Later, “As I knelt and prayed, suddenly my burden left me, and my heart was light. At first a feeling of alarm came over me, and I tried to resume my load of distress. It seemed to me that I had no right to be joyous and happy.”
She joined the Methodist church, choosing to be baptized by immersion. At the beach ceremony she recalled that “the waves ran high and dashed upon the shore.” Those who joyfully remember their own baptism may be puzzled that Ellen described this event as “a heavy cross.” Perhaps it was the temperature of the Atlantic waters, but despite any discomfort she wrote, “my peace was like a river.”
That afternoon she was received into church fellowship, but her peace and happiness were disturbed by judgment of a fellow candidate: “I noticed the gold rings glittering upon this sister’s fingers, and the large, showy earrings in her ears. I then observed that her bonnet was adorned with artificial flowers, and trimmed with costly ribbons arranged in bows and puffs.” This display of vanity dampened Ellen’s joy. She was disappointed that the minister failed to reprove her over-decorated associate. Instead, he welcomed them both into the Methodist church.
In 1842, “Words of condemnation rang in my ears day and night, and my constant cry to God was, ‘What shall I do to be saved?’
In my mind the justice of God eclipsed his mercy and love. I had been taught to believe in an eternally burning hell, and the horrifying thought was ever before me that my sins were too great to be forgiven, and that I should be forever lost.... The eye of God was upon us always; every sin was
registered and would meet its just punishment. God Himself was keeping the books with the exactness of infinite wisdom, and every sin we committed was faithfully recorded against us.
While listening to these terrible descriptions, my imagination would be so wrought upon that the perspiration would start, and it was difficult to suppress a cry of anguish, for I seemed to already feel the pains of
Our heavenly Father was presented before my mind as a tyrant, who delighted in the agonies of the condemned, not the tender, pitying Friend of sinners, who loves His creatures with a love past all understanding and desired them to be saved in His kingdom.
As we review young Ellen’s terrifying religious experience, we may wonder why someone didn’t at least share with her a copy of Steps to Christ. But that magnificent lyric of God’s love was yet fifty years in the future, when at last Ellen White would be prepared to write it herself.

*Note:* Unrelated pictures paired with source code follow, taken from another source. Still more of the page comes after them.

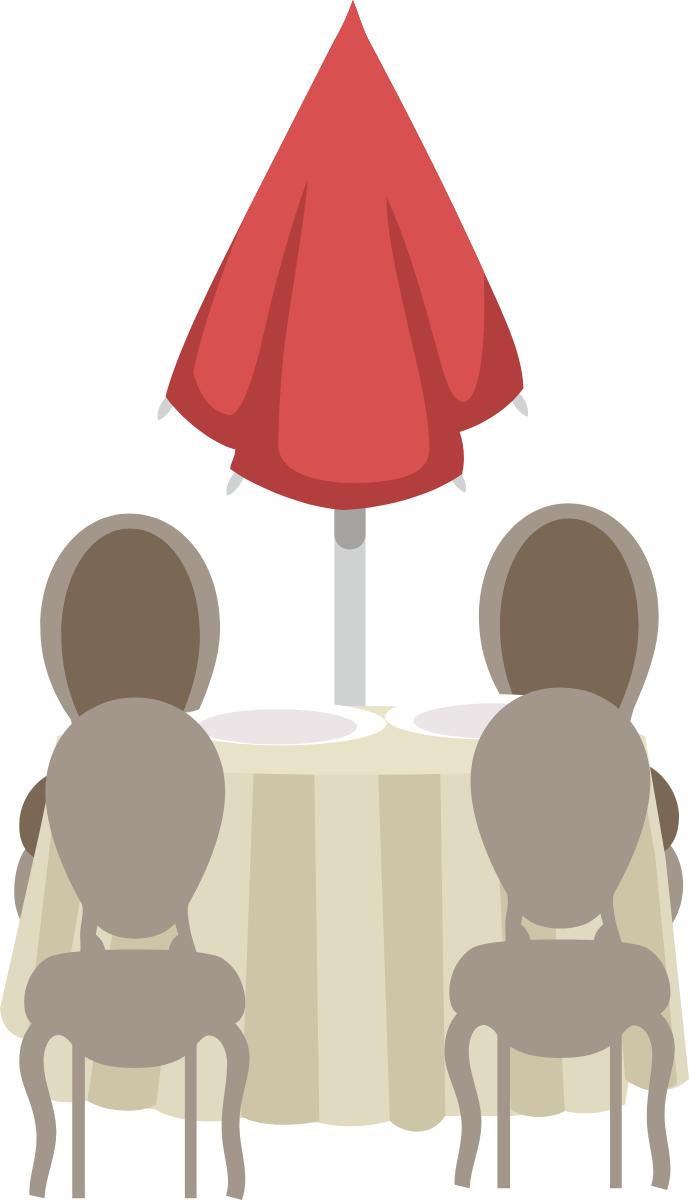
<!DOCTYPE html>
<html lang="en">
<head>
<meta charset="utf-8">
<title>Terrace table with closed parasol</title>
<style>
:root {
  --paper: #ffffff;
  --parasol: #d85050;
  --parasol-fold: #b33e3e;
  --pole: #d0d3d2;
  --pole-shade: #a5a3a2;
  --chair: #a3978b;
  --cushion: #7a6855;
  --cloth-top: #e8e3c8;
  --cloth-light: #e0dac0;
  --cloth-dark: #cdc5a6;
  --plate: #ffffff;
  --plate-well: #ebe5e7;
}
html, body { margin: 0; background: var(--paper); overflow: hidden; }
.terrace { display: block; width: 689px; height: 1200px; }
.parasol { fill: var(--parasol); }
.parasol-fold { fill: var(--parasol-fold); }
.pole { fill: var(--pole); }
.pole-shade { fill: var(--pole-shade); }
.chair { fill: var(--chair); }
.cushion { fill: var(--cushion); }
.cloth-top { fill: var(--cloth-top); }
.cloth-light { fill: var(--cloth-light); }
.cloth-dark { fill: var(--cloth-dark); }
.plate { fill: var(--plate); }
.plate-well { fill: var(--plate-well); }
</style>
</head>
<body>
<svg class="terrace" viewBox="0 0 410 714" preserveAspectRatio="none" role="img" aria-label="Round table with a draped cloth, four chairs and a closed red parasol">
  <defs>
    <g id="chair-facing">
      <path class="chair" d="M77 305.500C107 305.500 131 334 131 373C131 392 124 410 116 428L110 450H48L42 428C31 412 24 394 24 373C24 334 48 305.500 77 305.500Z"/>
      <path class="cushion" d="M77.500 314.500C101 314.500 119 342 119 378C119 396 114 412 108 426L100 445H56L46 424C40 410 36.500 395 36.500 378C36.500 342 54 314.500 77.500 314.500Z"/>
    </g>
    <g id="chair-rear" class="chair">
      <path d="M80.500 415C112 415 134 440 134 471C134 492 124 518 111 540C105 551 97 558.500 80.500 558.500C64 558.500 56 551 50 540C37 518 27 492 27 471C27 440 49 415 80.500 415Z"/>
      <path d="M46 530C51 540 49 545 48 552C47 559 49 564 47 572H62C64 566 62 560 57 556L59 545Z"/>
      <path d="M115 530C110 540 112 545 113 552C114 559 117 564 118 572H101C99 566 101 560 106 556L103 545Z"/>
      <path d="M80 565C102 565 124 566 132 570C140 575 144 583 145.500 591C147 600 145 606 140 609C145 614 149 622 148.500 631C148 643 142 655 142.500 671C143 686 149 699 144 714L134.500 711.500C138 700 133 690 132 675C131 658 136 643 135 630C134 621 129 616 124 616C119 617 117 623 112 627C104 633 94 635.500 80 635.500C66 635.500 56 633 48 627C43 623 41 617 36 616C31 615 27 620 26 629C25 643 33 657 33.500 672C34 687 27 700 26.500 713L17.500 711C17 699 23 687 21.500 672C20 656 12 646 11.500 633C11.300 622 14 615 19 609C15 606 14 600 14.500 593C15.500 584 20 575 28 570C36 566 58 565 80 565Z"/>
      <path d="M43 620H50.500V713H43Z"/>
      <path d="M110 620H117V713H110Z"/>
    </g>
    <path id="rib-tip" d="M0 0C-4 4 -6 9 -5 14C-1 13 3 8 5 3Z"/>
  </defs>

  <g id="pole">
    <path class="pole" d="M199 296H217.500V426H199Z"/>
    <path class="pole-shade" d="M199 296H217.500V318C217.500 323.500 213 327 208.200 327C203.500 327 199 323.500 199 318Z"/>
  </g>

  <g id="closed-parasol">
    <g class="pole">
      <use href="#rib-tip" x="99" y="236"/>
      <use href="#rib-tip" x="140" y="281"/>
      <use href="#rib-tip" transform="translate(272 279) scale(-1 1)"/>
      <use href="#rib-tip" transform="translate(309 234) scale(-1 1)"/>
    </g>
    <path class="parasol-fold" d="M210 0C207 9 203 17 199 24L146 128C124 172 106 208 98.500 236C108 249 125 263 140 267.500C140 272 137 276 137 279C152 290 182 302 204 303.500C232 302 258 294 275 282C277 273 276 264 273.500 257C287 253 302 244 311.500 231C311 212 301 190 289 164C268 117 244 70 219 23C215 15 213 7 210 0Z"/>
    <path class="parasol" d="M210 0C207 9 203 17 199 24L146 128C133 158 119 200 115 222C119 236 126 246 137 247C144 245 149 230 155 207C162 175 171 140 183 107C182 125 176 159 171 193C167 220 166 245 165.500 265C166 279 183 287 211 287.500C240 287 255 281 255.500 268C256 246 248 217 241 186C235 159 230 136 230 117C243 145 253 182 262 215C267 233 271 240 277 239C284 236 287 217 288 195C288.500 182 288 171 288 162C267 115 244 70 219 23C215 15 213 7 210 0Z"/>
  </g>

  <g id="far-chairs">
    <path class="chair" d="M20 500C13 505 9 516 8.500 529C8 541 12 548 17 556L32 530V500Z"/>
    <path class="cushion" d="M36 458C22 462 12 475 11.500 490C11 499 14 506 20 510H40Z"/>
    <path class="chair" d="M394 498C402 504 406 514 406.500 525C407 538 402 548 395 557L380 530V498Z"/>
    <path class="cushion" d="M378 452C393 457 403 470 404 484C404.500 495 401 504 393 508H374Z"/>
    <use href="#chair-facing"/>
    <use href="#chair-facing" x="261" y="-6"/>
  </g>

  <g id="tablecloth">
    <path class="cloth-light" d="M35 440L24 493L0 600C1 613 9 619 22 619L20 650C30 656 42 657 52 655L92 660C106 668 128 669 144 665L190 668C202 671 218 671 232 667L265 664H304L336 661C348 664 362 662 372 657L374 644C388 651 402 650 410 642L396 510L384 440Z"/>
    <path class="cloth-dark" d="M35 452L31 492L16 619C22 621 29 619 34 615L62 452Z"/>
    <path class="cloth-dark" d="M82 455H118L93 657C83 663 63 662 52 655Z"/>
    <path class="cloth-dark" d="M151 457H187L190 667C178 670 154 671 143.500 664Z"/>
    <path class="cloth-dark" d="M225 457H262L265 664C257 676 242 676 232 667Z"/>
    <path class="cloth-dark" d="M294 457H326L336 661C327 666 312 666 304 660Z"/>
    <path class="cloth-dark" d="M358 452H380L390 510L403 645C392 652 381 649 372 642Z"/>
    <path class="cloth-top" d="M34 438C70 424 140 420 210 420C285 420 350 425 384 438L386 452C340 459 275 461 210 461C140 461 75 458 32 451Z"/>
  </g>

  <g id="plates">
    <ellipse class="plate" cx="167" cy="430.500" rx="63" ry="13"/>
    <ellipse class="plate-well" cx="165" cy="432.500" rx="47.500" ry="10.500"/>
    <ellipse class="plate" cx="292" cy="426.500" rx="63" ry="13.500"/>
    <ellipse class="plate-well" cx="294" cy="429" rx="48" ry="10.500"/>
  </g>

  <g id="near-chairs">
    <use href="#chair-rear"/>
    <use href="#chair-rear" x="253" y="-6"/>
  </g>
</svg>
</body>
</html>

An ophthalmologist, Robert Wresch, M.D., lives in Guam and writes on his personal website.